In your copy, leave out the pictures and repeat every record exactly.

Stored data entries:

-- Opening Marker --

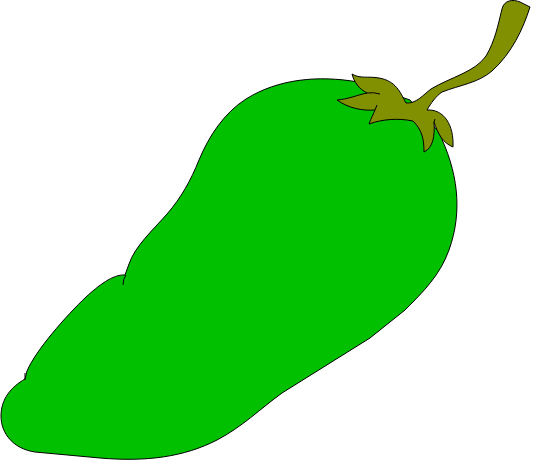
<!DOCTYPE html>
<html lang="en">
<head>
<meta charset="utf-8">
<title>Green pepper</title>
<style>
:root { --paper: #fff; --flesh: #00c000; --stem: #809000; --ink: #000; }
html, body { margin: 0; background: var(--paper); overflow: hidden; }
.pepper { display: block; width: 536px; height: 465px; stroke: var(--ink); stroke-width: 1; stroke-linejoin: round; }
.flesh { fill: var(--flesh); }
.stem { fill: var(--stem); }
.crease { fill: none; }
</style>
</head>
<body>
<svg class="pepper" viewBox="0 0 536 465" role="img" aria-label="Green pepper with an olive stem">
  <path class="flesh" d="M358 82C318 75 278 79 246 99C224 113 209 136 199 160C191 180 181 198 167 214C153 230 135 246 129 264L125 275C113 274 98 286 86 297C66 316 36 350 27 371L25 379C11 387 1 399 1 416C1 434 14 449 35 452L100 458C146 462 184 457 217 440C242 427 260 409 282 393L370 338L405 310C424 291 440 275 449 250C463 211 458 171 438 131L410 100Z"/>
  <path class="crease" d="M126 275Q123 279 123 285M25 373V380"/>
  <path class="stem" d="M502 9C504 0 513 -1 520 2L530 7C523 29 512 53 492 71C478 83 460 85 442 92C436 96 431 103 427 110C444 109 454 125 453 147C443 143 438 134 434 122C435 136 433 148 424 152C424 139 422 130 413 121C398 118 383 119 369 124C371 118 374 113 375 110C362 111 348 108 337 100C349 99 357 95 367 93C359 89 354 82 352 74C360 79 368 76 379 78C396 81 400 92 406 103C416 104 423 95 431 89C451 77 475 72 486 56C495 41 498 25 502 9Z"/>
  <path class="crease" d="M366 93Q374 92 380 94M375 110L377 105M434 122L435 119"/>
</svg>
</body>
</html>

-- Closing Marker --

WRITTEN ANSWER:
<!DOCTYPE html>
<html lang="en">
<head>
<meta charset="utf-8">
<title>Green pepper</title>
<style>
:root { --paper: #fff; --flesh: #00c000; --stem: #809000; --ink: #000; }
html, body { margin: 0; background: var(--paper); overflow: hidden; }
.pepper { display: block; width: 536px; height: 465px; stroke: var(--ink); stroke-width: 1; stroke-linejoin: round; }
.flesh { fill: var(--flesh); }
.stem { fill: var(--stem); }
.crease { fill: none; }
</style>
</head>
<body>
<svg class="pepper" viewBox="0 0 536 465" role="img" aria-label="Green pepper with an olive stem">
  <path class="flesh" d="M358 82C318 75 278 79 246 99C224 113 209 136 199 160C191 180 181 198 167 214C153 230 135 246 129 264L125 275C113 274 98 286 86 297C66 316 36 350 27 371L25 379C11 387 1 399 1 416C1 434 14 449 35 452L100 458C146 462 184 457 217 440C242 427 260 409 282 393L370 338L405 310C424 291 440 275 449 250C463 211 458 171 438 131L410 100Z"/>
  <path class="crease" d="M126 275Q123 279 123 285M25 373V380"/>
  <path class="stem" d="M502 9C504 0 513 -1 520 2L530 7C523 29 512 53 492 71C478 83 460 85 442 92C436 96 431 103 427 110C444 109 454 125 453 147C443 143 438 134 434 122C435 136 433 148 424 152C424 139 422 130 413 121C398 118 383 119 369 124C371 118 374 113 375 110C362 111 348 108 337 100C349 99 357 95 367 93C359 89 354 82 352 74C360 79 368 76 379 78C396 81 400 92 406 103C416 104 423 95 431 89C451 77 475 72 486 56C495 41 498 25 502 9Z"/>
  <path class="crease" d="M366 93Q374 92 380 94M375 110L377 105M434 122L435 119"/>
</svg>
</body>
</html>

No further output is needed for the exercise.